Middle East War Shifting to Europe

In the first quarter of 2024, Germany saw a steep rise in the number of anti-Semitic and Islamophobic crimes.


In Germany, the number of anti-Semitic crimes increased by around 37 per cent compared to the same period last year, while the number of Islamophobic crimes rose by around 10 per cent. In terms of exact figures, the security authorities recorded 765 anti-Semitic and 137 Islamophobic crimes in the first three months of this year, and 558 anti-Semitic and 124 Islamophobic crimes in the first three months of 2023, as disclosed by the federal government in its answer to a question from Christian Democratic Union (CDU) MP Christoph de Vries.

Compared to 2022, the numbers have roughly doubled in both areas. The police registered 5,154 anti-Semitic crimes last year, while this figure was 2,641 in 2022. The number of Islamophobic crimes increased from 610 to 1,464. However, only preliminary data are currently available for 2024 and 2023, and figures may change due to delayed reporting or new findings.

In view of growing anti-Semitism, CDU politician de Vries called for concrete, firm action, rather than the constant repetition of empty phrases without any legal consequences. At some demonstrations, for example, slogans incited genocide.
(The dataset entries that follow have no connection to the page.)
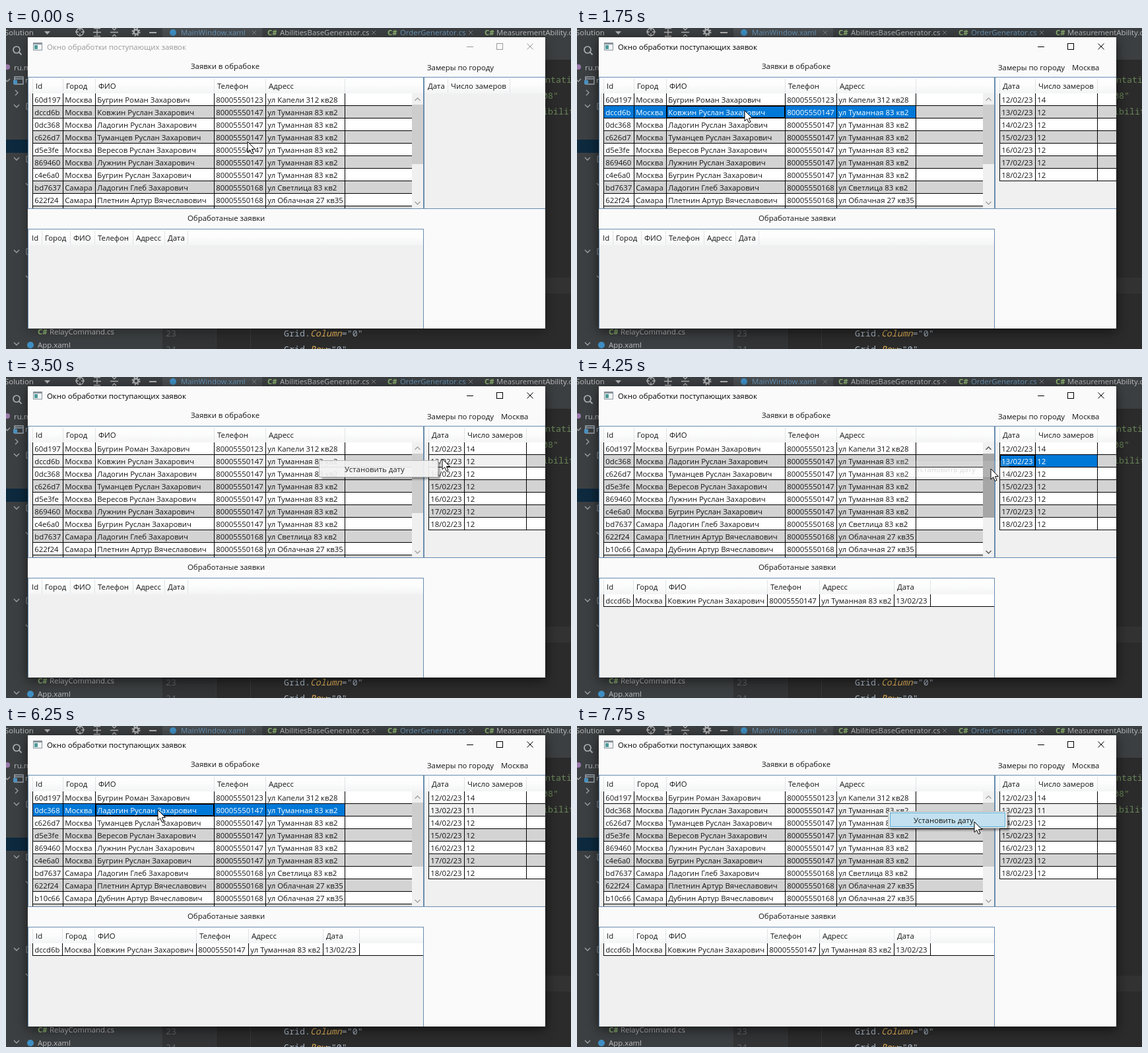
Animation, 856 px wide and 486 px high, one loop 8000 ms. Source, as an HTML page:

```html
<!DOCTYPE html>
<html lang="ru">
<head>
<meta charset="utf-8">
<title>Окно обработки заявок</title>
<style>
  html, body { margin: 0; width: 100%; height: 100%; overflow: hidden; background: #2b2b2b; }
  svg { display: block; width: 856px; height: 486px; }
  text { font-family: "Open Sans", "Noto Sans", sans-serif; font-size: 11.4px; white-space: pre; }
  .code { font-family: "Noto Sans Mono", "DejaVu Sans Mono", monospace; font-size: 13.3px; }
  rect { shape-rendering: crispEdges; }
</style>
</head>
<body>
<svg id="stage" viewBox="0 0 856 486" xmlns="http://www.w3.org/2000/svg">
  <defs>
    <filter id="shadow" x="-10%" y="-10%" width="120%" height="120%">
      <feGaussianBlur stdDeviation="9"/>
    </filter>
    <filter id="soft" x="-10%" y="-50%" width="120%" height="200%">
      <feGaussianBlur stdDeviation="1.5"/>
    </filter>
    <linearGradient id="head" x2="0" y2="1">
      <stop offset="0" stop-color="#fff"/><stop offset=".5" stop-color="#fcfcfc"/>
      <stop offset="1" stop-color="#f3f4f5"/>
    </linearGradient>
    <clipPath id="clip1"><rect x="33" y="74" width="600" height="199"/></clipPath>
  </defs>
  <g id="ide"></g>
  <g id="win"></g>
  <path id="cursor" d="M0 0V16L3.7 12.6L6.3 18.6L9 17.4L6.4 11.6H11.5Z" fill="#fff" stroke="#000"/>
</svg>
<script>
const LOOP = 8000;
const $ = id => document.getElementById(id);

const box = (x, y, w, h, fill, extra = '') =>
  `<rect x="${x}" y="${y}" width="${w}" height="${h}" fill="${fill}" ${extra}/>`;
const text = (x, y, s, fill = '#161616', extra = '') =>
  `<text x="${x}" y="${y}" fill="${fill}" ${extra}>${s}</text>`;
const line = (d, stroke, width = 1) =>
  `<path d="${d}" fill="none" stroke="${stroke}" stroke-width="${width}"/>`;
const dot = (x, y, r, fill) => `<circle cx="${x}" cy="${y}" r="${r}" fill="${fill}"/>`;
const frame = (x, y, w, h, stroke) =>
  box(x + .5, y + .5, w - 1, h - 1, 'none', `stroke="${stroke}"`);

// ---- Data ----
const phoneA = '80005550123', phoneB = '80005550147', phoneC = '80005550168';
const home = 'ул Туманная 83 кв2';
const moscow = (id, surname) => [id, 'Москва', surname + ' Руслан Захарович', phoneB, home];
const samara = (id, name, street) => [id, 'Самара', name, phoneC, street];
const orders = [
  ['60d197', 'Москва', 'Бугрин Роман Захарович', phoneA, 'ул Капели 312 кв28'],
  moscow('dccd6b', 'Ковжин'),
  moscow('0dc368', 'Ладогин'),
  moscow('c626d7', 'Туманцев'),
  moscow('d5e3fe', 'Вересов'),
  moscow('869460', 'Лужнин'),
  moscow('c4e6a0', 'Бугрин'),
  samara('bd7637', 'Ладогин Глеб Захарович', 'ул Светлица 83 кв2'),
  samara('622f24', 'Плетнин Артур Вячеславович', 'ул Облачная 27 кв35'),
  samara('b10c66', 'Дубнин Артур Вячеславович', 'ул Облачная 27 кв35'),
  ['', '', '', '', '']
];
const orderHeads = ['Id', 'Город', 'ФИО', 'Телефон', 'Адресс'];
const doneHeads = [...orderHeads, 'Дата'];
const dayHeads = ['Дата', 'Число замеров'];

// ---- Pointer stops: time, x, y ----
const stops = [
  [0, 366, 172], [250, 291, 134], [500, 254, 125], [2250, 403, 125], [2500, 631, 126],
  [2750, 661, 124], [4000, 627, 139], [4500, 490, 152], [4750, 269, 154],
  [5000, 184, 138], [5250, 175, 132], [6250, 230, 127], [6500, 580, 130],
  [6750, 658, 127], [7750, 602, 145]
];
const within = (t, a, b) => t >= a && t < b;

// ---- Editor behind the window ----
function chevron(x, y, right) {
  return line(right ? `M${x - 2} ${y - 4}l4 4l-4 4` : `M${x - 4} ${y - 2}l4 4l4 -4`, '#a0a3a5', 1.3);
}

function csFile(x, y, name, nameX, fill) {
  return text(x, y, 'C#', '#8fb573', 'font-weight="700"') + text(nameX, y, name, fill);
}

function drawIde() {
  const pale = '#bbbdbf', blue = '#6897bb', green = '#6a8759';
  const code = (x, y, s, fill) => text(x, y, s, fill, 'class="code"');
  const attr = (y, name) => code(421, y,
    `Grid.<tspan fill="#e5b45a" font-style="italic">${name}</tspan>="0"`, '#a9b7c6');
  const close = x => line(`M${x - 3} 4l6 6m0 -6l-6 6`, '#7d8083');
  const arrows = (x, inward) => line(
    `M${x - 6} 6.5h12` + (inward
      ? `M${x - 3} 0l3 3l3 -3M${x - 3} 13l3 -3l3 3`
      : `M${x - 5} .5h10M${x - 5} 12.5h10M${x} 2v9`), '#afb1b3', 1.4);

  return box(0, 0, 856, 486, '#2b2b2b') + box(0, 0, 237, 486, '#3c3f41')
    + box(237, 0, 619, 48, '#3c3f41') + box(237, 0, 151, 14, '#4a4e51')
    + box(237, 48, 81, 438, '#313335') + box(318, 455, 1, 31, '#393939') + box(370, 455, 1, 31, '#393939')
    + box(817, 378, 39, 24, '#323232') + box(0, 169, 33, 20, '#0d293e')
    // toolbar
    + text(-2, 11, 'Solution', pale)
    + '<path d="M58 5h9l-4.500 5z" fill="#afb1b3"/>'
    + line('M117.500 6a5.500 5.500 0 1 1 -11 0a5.500 5.500 0 1 1 11 0M112 -1v5m0 4v5M105 6h5m4 0h5', '#afb1b3', 1.4)
    + arrows(138) + arrows(164, true)
    + '<circle cx="197" cy="6" r="3.500" fill="none" stroke="#afb1b3" stroke-width="2.500"/>'
    + '<circle cx="197" cy="6" r="5.500" fill="none" stroke="#afb1b3" stroke-width="2" stroke-dasharray="2.200 2.120"/>'
    + box(217, 6, 11, 2, '#afb1b3')
    // tabs
    + dot(253, 7, 5, '#3f8fc4') + text(265, 11, 'MainWindow.xaml', blue) + close(376)
    + csFile(396, 11, 'AbilitiesBaseGenerator.cs', 415, pale) + close(557)
    + csFile(578, 11, 'OrderGenerator.cs', 597, blue) + close(704)
    + csFile(725, 11, 'MeasurementAbility.cs', 743, pale)
    // project tree
    + '<circle cx="16" cy="33" r="5" fill="none" stroke="#afb1b3" stroke-width="1.700"/>'
    + line('M19.500 36.500l4 4', '#afb1b3', 1.8)
    + dot(2, 59, 4, '#9876aa') + text(12, 64, 'ru.m', pale)
    + chevron(2, 79) + line('M13 74h13v11h-13zM13 77h13', '#9aa7b0', 1.5) + box(11, 79, 6, 6, '#4a91bf')
    + text(29, 83, 'r', pale) + chevron(16, 98, true)
    + [118, 198, 338].map(y => chevron(16, y) + line(`M34 ${y - 4}h-3v9h3`, '#9aa7b0')).join('')
    + chevron(34, 237) + chevron(34, 377)
    + csFile(48, 464, 'RelayCommand.cs', 66, pale)
    + chevron(16, 478) + dot(37, 480, 5, '#3f8fc4') + text(48, 484, 'App.xaml', pale)
    // code
    + code(809, 83, 'entation"', green) + code(813, 107, '08"', green) + code(813, 131, 'ibility', green)
    + code(242, 467, '23', '#606366') + code(242, 491, '24', '#606366')
    + attr(467, 'Column') + attr(491, 'Row');
}

// ---- Data grid ----
function grid({ x, y, right, bottom, lines, heads, rows, end = right, sel = -1, active, focus }) {
  const top = y + 25, last = lines[lines.length - 1];
  let s = box(x, y, right - x, bottom - y, '#f0f0f0') + box(x, y + 1, right - x, 24, 'url(#head)');
  lines.forEach((lx, i) => {
    if (i || rows.length) s += box(lx, y + 3, 1, 21, '#e0e3e6');
    if (heads[i]) s += text(lx + 5, y + 18, heads[i]);
  });
  rows.forEach((row, r) => {
    const ry = top + r * 19, chosen = r === sel;
    s += box(lines[0], ry, end - lines[0], 18, r % 2 ? '#d3d3d3' : '#fff');
    if (chosen) s += box(lines[0], ry, last - lines[0], 18, active ? '#0078d7' : '#f0f0f0');
    row.forEach((v, i) => s += text(lines[i] + 3.2, ry + 14, v, chosen && active ? '#fff' : '#161616'));
    s += box(lines[0], ry + 18, end - lines[0], 1, '#000');
    lines.forEach(lx => s += box(lx, ry, 1, 19, '#000'));
    if (chosen && active) s += frame(lines[focus] + 1, ry, lines[focus + 1] - lines[focus] - 1, 18, '#000');
  });
  return s;
}

function scrollbar(thumb, hover) {
  const ink = hover ? '#505050' : '#a0a0a0';
  return box(615, 99, 17, 174, '#f0f0f0') + box(615, 116, 17, thumb, hover ? '#a6a6a6' : '#cdcdcd')
    + line('M619.500 110l4 -4l4 4M619.500 263l4 4l4 -4', ink, 1.3);
}

function menu(x, y, opacity, hover) {
  return `<g opacity="${opacity}">` + box(x + 4, y + 4, 180, 25, '#000', 'opacity=".4" filter="url(#soft)"')
    + box(x, y, 181, 26, '#f2f2f2') + frame(x, y, 181, 26, '#b4b4b4')
    + (hover ? box(x + 3, y + 2, 175, 22, '#c2e0ef') + frame(x + 3, y + 2, 175, 22, '#58b0dc') : '')
    + text(x + 39, y + 18, 'Установить дату') + '</g>';
}

function drawWindow(t) {
  const awake = t >= 1000, loaded = t >= 1750, moved = t >= 4250;
  const ink = awake ? '#000' : '#999';
  const picked = within(t, 1000, 4250) || t >= 5250;
  const leftActive = within(t, 1000, 3000) || within(t, 5250, 7000);
  const rightActive = within(t, 3000, 3500) || within(t, 4250, 5250) || within(t, 7000, 7500);
  const overBar = within(t, 2500, 2750) || within(t, 4250, 4500);
  const count = i => i === 0 ? 14 : i === 1 && t >= 5500 ? 11 : 12;
  const days = Array.from({ length: 7 }, (_, i) => [`${12 + i}/02/23`, count(i)]);
  const queue = orders.filter((_, i) => !(moved && i === 1)).slice(0, 10);

  let s = box(33, 18, 784, 441, '#000', `filter="url(#shadow)" opacity="${awake ? .6 : .35}"`)
    + box(33, 14, 784, 441, '#fafafa')
    + box(41, 22, 14, 12, '#8a949c') + box(42, 25, 12, 8, '#f4f6f7') + box(43, 26, 5, 6, '#4d9b9a')
    + text(62, 33, 'Окно обработки поступающих заявок', ink)
    + box(698, 28, 10, 1, ink) + frame(743, 23, 10, 10, ink)
    + line('M789.500 23.500l9 9m0 -9l-9 9', ink)
    + text(280, 62, 'Заявки в обрабоке') + text(638, 64, 'Замеры по городу')
    + text(275, 292, 'Обработаные заявки');
  if (loaded) s += text(750, 64, 'Москва');

  s += '<g clip-path="url(#clip1)">' + grid({
    x: 33, y: 74, right: 632, bottom: 273, end: 615,
    lines: [40, 86, 135, 315, 393, 513], heads: orderHeads, rows: queue,
    sel: picked ? 1 : -1, active: leftActive, focus: 2
  }) + scrollbar(moved ? 97 : 90, overBar) + '</g>' + frame(33, 74, 600, 200, '#688caf');

  s += grid({
    x: 633, y: 74, right: 817, bottom: 273,
    lines: loaded ? [640, 694, 788] : [634, 669, 763], heads: dayHeads, rows: loaded ? days : [],
    sel: t >= 3000 ? 1 : -1, active: rightActive, focus: 0
  }) + box(633, 74, 184, 1, '#688caf') + box(633, 273, 184, 1, '#688caf') + box(633, 74, 1, 200, '#688caf');

  s += grid({
    x: 33, y: 304, right: 632, bottom: 455,
    lines: moved ? [40, 85, 134, 288, 367, 480, 535] : [34, 54, 97, 134, 192, 240, 275],
    heads: doneHeads, rows: moved ? [[...orders[1], '13/02/23']] : []
  }) + box(33, 304, 600, 1, '#688caf') + box(33, 304, 1, 151, '#688caf') + box(632, 304, 1, 151, '#688caf');

  if (within(t, 3500, 4500)) s += menu(474, 126, t < 3750 ? .92 : t < 4250 ? 1 : .15);
  if (t >= 7500) s += menu(471, 129, t < 7750 ? .92 : 1, t >= 7750);
  return s;
}

// Everything changes on a quarter-second beat.
let shown = -1;
function render(ms) {
  const t = Math.floor(ms % LOOP / 250) * 250;
  if (t === shown) return;
  shown = t;
  $('win').innerHTML = drawWindow(t);
  const [, x, y] = stops.filter(p => p[0] <= t).pop();
  $('cursor').setAttribute('transform', `translate(${x} ${y})`);
}

$('ide').innerHTML = drawIde();
const start = performance.now();
function tick() {
  render(performance.now() - start);
  requestAnimationFrame(tick);
}
tick();
</script>
</body>
</html>
```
The goal of his parliamentary group is to design a cross-party package of measures together with the parliamentary groups of the governing parties. The members of the Christian Democrats and the Christian Social Union (CDU/CSU) proposed last week, among other things, that the so-called advertising of sympathy for criminal organisations and terrorist organisations be reclassified as a crime.

German Federal Government Commissioner for the Fight Againts Anti-Semitism Felix Klein also sounded the alarm, warning of a continued rise in anti-Semitic crimes in the wake of Iran’s attack on Israel.

„Hamas’ terrorist attack on Israel on 7 October led to an unprecedented surge in anti-Semitic crime in Europe, and this can be expected to continue after Iran’s recent attack,”

Klein told the German press.

Guner Balci, commissioner for integration in Berlin’s Neukolln district, also pointed to a clear link between the war in the Middle East and rising anti-Semitism. In her district, a large part of the population sympathises with Hamas and sees it as a kind of liberation organisation, Balci said in an interview. Although this was already the case before the 7 October terrorist attack, it has become even more evident since then. At the same time, the Coordination Council of Muslims in Germany complained in November about the Muslims’ exposure to verbal or physical attacks due to the war in the Middle East. There have been dozens of attacks and children and young people are being stigmatised in schools.



europe, middle east, war